> [Work request]:
The output is a word-for-word repeat of the listing below, free of images.

######

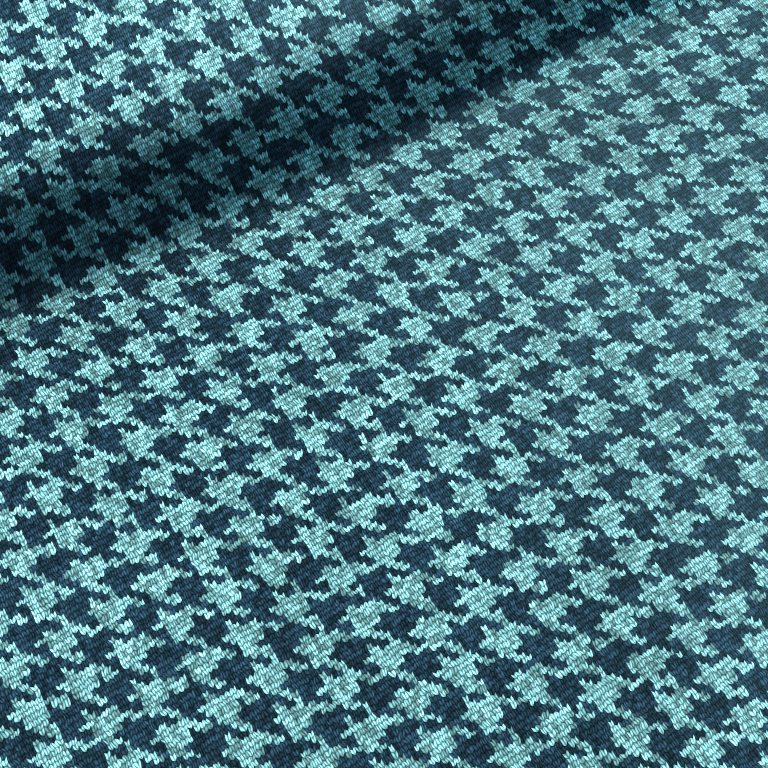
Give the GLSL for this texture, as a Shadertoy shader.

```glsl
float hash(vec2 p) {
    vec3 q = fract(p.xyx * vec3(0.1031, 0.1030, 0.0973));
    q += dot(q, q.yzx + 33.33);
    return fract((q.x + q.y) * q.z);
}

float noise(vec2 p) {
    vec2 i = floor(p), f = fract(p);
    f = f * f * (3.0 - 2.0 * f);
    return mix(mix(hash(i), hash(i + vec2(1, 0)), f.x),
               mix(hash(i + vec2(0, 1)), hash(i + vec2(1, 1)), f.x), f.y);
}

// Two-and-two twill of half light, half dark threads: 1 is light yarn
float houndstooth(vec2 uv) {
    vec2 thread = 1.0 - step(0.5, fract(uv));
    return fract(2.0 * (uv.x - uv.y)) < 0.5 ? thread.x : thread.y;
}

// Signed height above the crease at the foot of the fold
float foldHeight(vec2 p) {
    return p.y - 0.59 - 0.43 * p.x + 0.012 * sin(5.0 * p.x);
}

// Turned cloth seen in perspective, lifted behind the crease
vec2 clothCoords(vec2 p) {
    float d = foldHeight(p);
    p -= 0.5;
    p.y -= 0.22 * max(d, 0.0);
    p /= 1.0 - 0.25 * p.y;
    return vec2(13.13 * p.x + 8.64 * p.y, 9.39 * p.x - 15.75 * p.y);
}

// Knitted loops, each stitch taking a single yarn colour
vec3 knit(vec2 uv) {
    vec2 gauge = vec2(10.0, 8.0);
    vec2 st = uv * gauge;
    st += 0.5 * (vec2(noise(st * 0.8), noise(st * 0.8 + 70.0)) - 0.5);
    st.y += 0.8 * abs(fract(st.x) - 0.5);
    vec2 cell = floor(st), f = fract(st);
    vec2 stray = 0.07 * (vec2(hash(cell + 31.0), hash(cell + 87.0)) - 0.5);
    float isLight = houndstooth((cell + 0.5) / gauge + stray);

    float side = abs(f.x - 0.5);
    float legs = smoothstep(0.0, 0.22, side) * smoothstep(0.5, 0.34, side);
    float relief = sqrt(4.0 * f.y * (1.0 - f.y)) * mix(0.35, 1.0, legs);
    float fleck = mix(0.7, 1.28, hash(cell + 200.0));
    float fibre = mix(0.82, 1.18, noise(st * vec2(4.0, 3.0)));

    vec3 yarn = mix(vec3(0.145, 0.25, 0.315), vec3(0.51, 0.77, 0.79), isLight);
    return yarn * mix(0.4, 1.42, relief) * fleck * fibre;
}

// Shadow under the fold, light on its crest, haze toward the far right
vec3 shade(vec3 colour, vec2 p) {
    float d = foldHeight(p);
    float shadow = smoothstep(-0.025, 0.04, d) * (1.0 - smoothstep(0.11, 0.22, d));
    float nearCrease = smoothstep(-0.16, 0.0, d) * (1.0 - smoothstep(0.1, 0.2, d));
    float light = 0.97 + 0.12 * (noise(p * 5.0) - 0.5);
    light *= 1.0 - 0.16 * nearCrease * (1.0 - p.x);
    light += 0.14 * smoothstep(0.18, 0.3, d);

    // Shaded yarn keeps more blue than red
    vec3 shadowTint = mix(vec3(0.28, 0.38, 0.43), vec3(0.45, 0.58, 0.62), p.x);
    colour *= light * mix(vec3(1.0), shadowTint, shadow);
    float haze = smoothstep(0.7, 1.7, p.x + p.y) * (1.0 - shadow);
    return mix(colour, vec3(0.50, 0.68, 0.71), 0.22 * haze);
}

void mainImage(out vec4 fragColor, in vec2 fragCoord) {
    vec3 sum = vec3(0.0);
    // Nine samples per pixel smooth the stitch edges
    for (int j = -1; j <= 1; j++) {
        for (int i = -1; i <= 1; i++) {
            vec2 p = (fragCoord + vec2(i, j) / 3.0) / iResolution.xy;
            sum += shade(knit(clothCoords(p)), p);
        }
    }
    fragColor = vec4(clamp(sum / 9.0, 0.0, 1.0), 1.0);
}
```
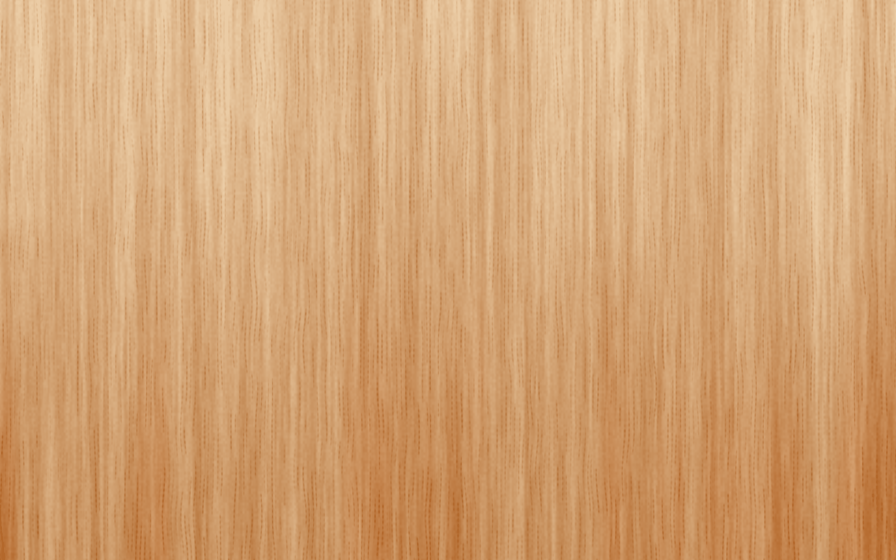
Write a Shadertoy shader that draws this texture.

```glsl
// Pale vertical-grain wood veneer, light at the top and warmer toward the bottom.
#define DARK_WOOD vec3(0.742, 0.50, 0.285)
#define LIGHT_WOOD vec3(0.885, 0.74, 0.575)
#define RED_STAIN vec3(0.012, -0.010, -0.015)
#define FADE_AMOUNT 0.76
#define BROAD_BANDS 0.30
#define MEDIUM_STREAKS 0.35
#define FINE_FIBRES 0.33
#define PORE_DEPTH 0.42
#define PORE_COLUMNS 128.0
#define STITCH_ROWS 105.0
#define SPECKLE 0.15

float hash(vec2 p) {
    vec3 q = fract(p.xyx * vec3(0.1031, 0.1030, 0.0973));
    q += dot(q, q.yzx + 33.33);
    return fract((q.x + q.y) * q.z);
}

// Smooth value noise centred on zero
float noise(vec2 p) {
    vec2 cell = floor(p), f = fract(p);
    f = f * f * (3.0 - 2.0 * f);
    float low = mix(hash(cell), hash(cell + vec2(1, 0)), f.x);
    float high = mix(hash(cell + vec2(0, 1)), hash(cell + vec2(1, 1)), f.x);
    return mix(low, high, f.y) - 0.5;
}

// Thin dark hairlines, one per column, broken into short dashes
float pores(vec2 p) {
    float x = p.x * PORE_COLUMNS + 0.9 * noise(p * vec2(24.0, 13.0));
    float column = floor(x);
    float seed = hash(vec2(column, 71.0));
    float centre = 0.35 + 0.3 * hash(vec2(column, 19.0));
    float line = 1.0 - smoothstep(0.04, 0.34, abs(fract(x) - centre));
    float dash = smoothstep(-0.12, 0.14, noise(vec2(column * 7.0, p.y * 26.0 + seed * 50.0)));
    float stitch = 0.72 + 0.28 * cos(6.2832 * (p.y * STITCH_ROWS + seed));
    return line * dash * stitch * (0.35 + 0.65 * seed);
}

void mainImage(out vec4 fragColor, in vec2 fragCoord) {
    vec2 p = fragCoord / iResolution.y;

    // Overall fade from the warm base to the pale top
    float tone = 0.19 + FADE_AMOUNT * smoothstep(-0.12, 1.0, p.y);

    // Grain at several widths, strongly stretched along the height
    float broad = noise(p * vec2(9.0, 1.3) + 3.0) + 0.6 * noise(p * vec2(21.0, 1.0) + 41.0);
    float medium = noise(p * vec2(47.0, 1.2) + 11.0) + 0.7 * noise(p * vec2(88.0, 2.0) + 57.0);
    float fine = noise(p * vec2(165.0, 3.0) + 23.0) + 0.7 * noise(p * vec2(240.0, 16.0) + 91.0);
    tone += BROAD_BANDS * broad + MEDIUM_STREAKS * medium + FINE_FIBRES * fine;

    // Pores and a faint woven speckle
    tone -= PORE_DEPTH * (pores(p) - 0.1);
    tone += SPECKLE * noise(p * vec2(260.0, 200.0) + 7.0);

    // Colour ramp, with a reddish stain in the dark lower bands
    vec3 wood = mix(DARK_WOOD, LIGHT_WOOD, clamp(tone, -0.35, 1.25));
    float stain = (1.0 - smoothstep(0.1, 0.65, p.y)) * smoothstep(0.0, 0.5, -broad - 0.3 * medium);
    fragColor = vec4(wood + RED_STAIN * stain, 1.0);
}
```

######

> [Written solution]:
Give the GLSL for this texture, as a Shadertoy shader.

```glsl
float hash(vec2 p) {
    vec3 q = fract(p.xyx * vec3(0.1031, 0.1030, 0.0973));
    q += dot(q, q.yzx + 33.33);
    return fract((q.x + q.y) * q.z);
}

float noise(vec2 p) {
    vec2 i = floor(p), f = fract(p);
    f = f * f * (3.0 - 2.0 * f);
    return mix(mix(hash(i), hash(i + vec2(1, 0)), f.x),
               mix(hash(i + vec2(0, 1)), hash(i + vec2(1, 1)), f.x), f.y);
}

// Two-and-two twill of half light, half dark threads: 1 is light yarn
float houndstooth(vec2 uv) {
    vec2 thread = 1.0 - step(0.5, fract(uv));
    return fract(2.0 * (uv.x - uv.y)) < 0.5 ? thread.x : thread.y;
}

// Signed height above the crease at the foot of the fold
float foldHeight(vec2 p) {
    return p.y - 0.59 - 0.43 * p.x + 0.012 * sin(5.0 * p.x);
}

// Turned cloth seen in perspective, lifted behind the crease
vec2 clothCoords(vec2 p) {
    float d = foldHeight(p);
    p -= 0.5;
    p.y -= 0.22 * max(d, 0.0);
    p /= 1.0 - 0.25 * p.y;
    return vec2(13.13 * p.x + 8.64 * p.y, 9.39 * p.x - 15.75 * p.y);
}

// Knitted loops, each stitch taking a single yarn colour
vec3 knit(vec2 uv) {
    vec2 gauge = vec2(10.0, 8.0);
    vec2 st = uv * gauge;
    st += 0.5 * (vec2(noise(st * 0.8), noise(st * 0.8 + 70.0)) - 0.5);
    st.y += 0.8 * abs(fract(st.x) - 0.5);
    vec2 cell = floor(st), f = fract(st);
    vec2 stray = 0.07 * (vec2(hash(cell + 31.0), hash(cell + 87.0)) - 0.5);
    float isLight = houndstooth((cell + 0.5) / gauge + stray);

    float side = abs(f.x - 0.5);
    float legs = smoothstep(0.0, 0.22, side) * smoothstep(0.5, 0.34, side);
    float relief = sqrt(4.0 * f.y * (1.0 - f.y)) * mix(0.35, 1.0, legs);
    float fleck = mix(0.7, 1.28, hash(cell + 200.0));
    float fibre = mix(0.82, 1.18, noise(st * vec2(4.0, 3.0)));

    vec3 yarn = mix(vec3(0.145, 0.25, 0.315), vec3(0.51, 0.77, 0.79), isLight);
    return yarn * mix(0.4, 1.42, relief) * fleck * fibre;
}

// Shadow under the fold, light on its crest, haze toward the far right
vec3 shade(vec3 colour, vec2 p) {
    float d = foldHeight(p);
    float shadow = smoothstep(-0.025, 0.04, d) * (1.0 - smoothstep(0.11, 0.22, d));
    float nearCrease = smoothstep(-0.16, 0.0, d) * (1.0 - smoothstep(0.1, 0.2, d));
    float light = 0.97 + 0.12 * (noise(p * 5.0) - 0.5);
    light *= 1.0 - 0.16 * nearCrease * (1.0 - p.x);
    light += 0.14 * smoothstep(0.18, 0.3, d);

    // Shaded yarn keeps more blue than red
    vec3 shadowTint = mix(vec3(0.28, 0.38, 0.43), vec3(0.45, 0.58, 0.62), p.x);
    colour *= light * mix(vec3(1.0), shadowTint, shadow);
    float haze = smoothstep(0.7, 1.7, p.x + p.y) * (1.0 - shadow);
    return mix(colour, vec3(0.50, 0.68, 0.71), 0.22 * haze);
}

void mainImage(out vec4 fragColor, in vec2 fragCoord) {
    vec3 sum = vec3(0.0);
    // Nine samples per pixel smooth the stitch edges
    for (int j = -1; j <= 1; j++) {
        for (int i = -1; i <= 1; i++) {
            vec2 p = (fragCoord + vec2(i, j) / 3.0) / iResolution.xy;
            sum += shade(knit(clothCoords(p)), p);
        }
    }
    fragColor = vec4(clamp(sum / 9.0, 0.0, 1.0), 1.0);
}
```
Write a Shadertoy shader that draws this texture.

```glsl
// Pale vertical-grain wood veneer, light at the top and warmer toward the bottom.
#define DARK_WOOD vec3(0.742, 0.50, 0.285)
#define LIGHT_WOOD vec3(0.885, 0.74, 0.575)
#define RED_STAIN vec3(0.012, -0.010, -0.015)
#define FADE_AMOUNT 0.76
#define BROAD_BANDS 0.30
#define MEDIUM_STREAKS 0.35
#define FINE_FIBRES 0.33
#define PORE_DEPTH 0.42
#define PORE_COLUMNS 128.0
#define STITCH_ROWS 105.0
#define SPECKLE 0.15

float hash(vec2 p) {
    vec3 q = fract(p.xyx * vec3(0.1031, 0.1030, 0.0973));
    q += dot(q, q.yzx + 33.33);
    return fract((q.x + q.y) * q.z);
}

// Smooth value noise centred on zero
float noise(vec2 p) {
    vec2 cell = floor(p), f = fract(p);
    f = f * f * (3.0 - 2.0 * f);
    float low = mix(hash(cell), hash(cell + vec2(1, 0)), f.x);
    float high = mix(hash(cell + vec2(0, 1)), hash(cell + vec2(1, 1)), f.x);
    return mix(low, high, f.y) - 0.5;
}

// Thin dark hairlines, one per column, broken into short dashes
float pores(vec2 p) {
    float x = p.x * PORE_COLUMNS + 0.9 * noise(p * vec2(24.0, 13.0));
    float column = floor(x);
    float seed = hash(vec2(column, 71.0));
    float centre = 0.35 + 0.3 * hash(vec2(column, 19.0));
    float line = 1.0 - smoothstep(0.04, 0.34, abs(fract(x) - centre));
    float dash = smoothstep(-0.12, 0.14, noise(vec2(column * 7.0, p.y * 26.0 + seed * 50.0)));
    float stitch = 0.72 + 0.28 * cos(6.2832 * (p.y * STITCH_ROWS + seed));
    return line * dash * stitch * (0.35 + 0.65 * seed);
}

void mainImage(out vec4 fragColor, in vec2 fragCoord) {
    vec2 p = fragCoord / iResolution.y;

    // Overall fade from the warm base to the pale top
    float tone = 0.19 + FADE_AMOUNT * smoothstep(-0.12, 1.0, p.y);

    // Grain at several widths, strongly stretched along the height
    float broad = noise(p * vec2(9.0, 1.3) + 3.0) + 0.6 * noise(p * vec2(21.0, 1.0) + 41.0);
    float medium = noise(p * vec2(47.0, 1.2) + 11.0) + 0.7 * noise(p * vec2(88.0, 2.0) + 57.0);
    float fine = noise(p * vec2(165.0, 3.0) + 23.0) + 0.7 * noise(p * vec2(240.0, 16.0) + 91.0);
    tone += BROAD_BANDS * broad + MEDIUM_STREAKS * medium + FINE_FIBRES * fine;

    // Pores and a faint woven speckle
    tone -= PORE_DEPTH * (pores(p) - 0.1);
    tone += SPECKLE * noise(p * vec2(260.0, 200.0) + 7.0);

    // Colour ramp, with a reddish stain in the dark lower bands
    vec3 wood = mix(DARK_WOOD, LIGHT_WOOD, clamp(tone, -0.35, 1.25));
    float stain = (1.0 - smoothstep(0.1, 0.65, p.y)) * smoothstep(0.0, 0.5, -broad - 0.3 * medium);
    fragColor = vec4(wood + RED_STAIN * stain, 1.0);
}
```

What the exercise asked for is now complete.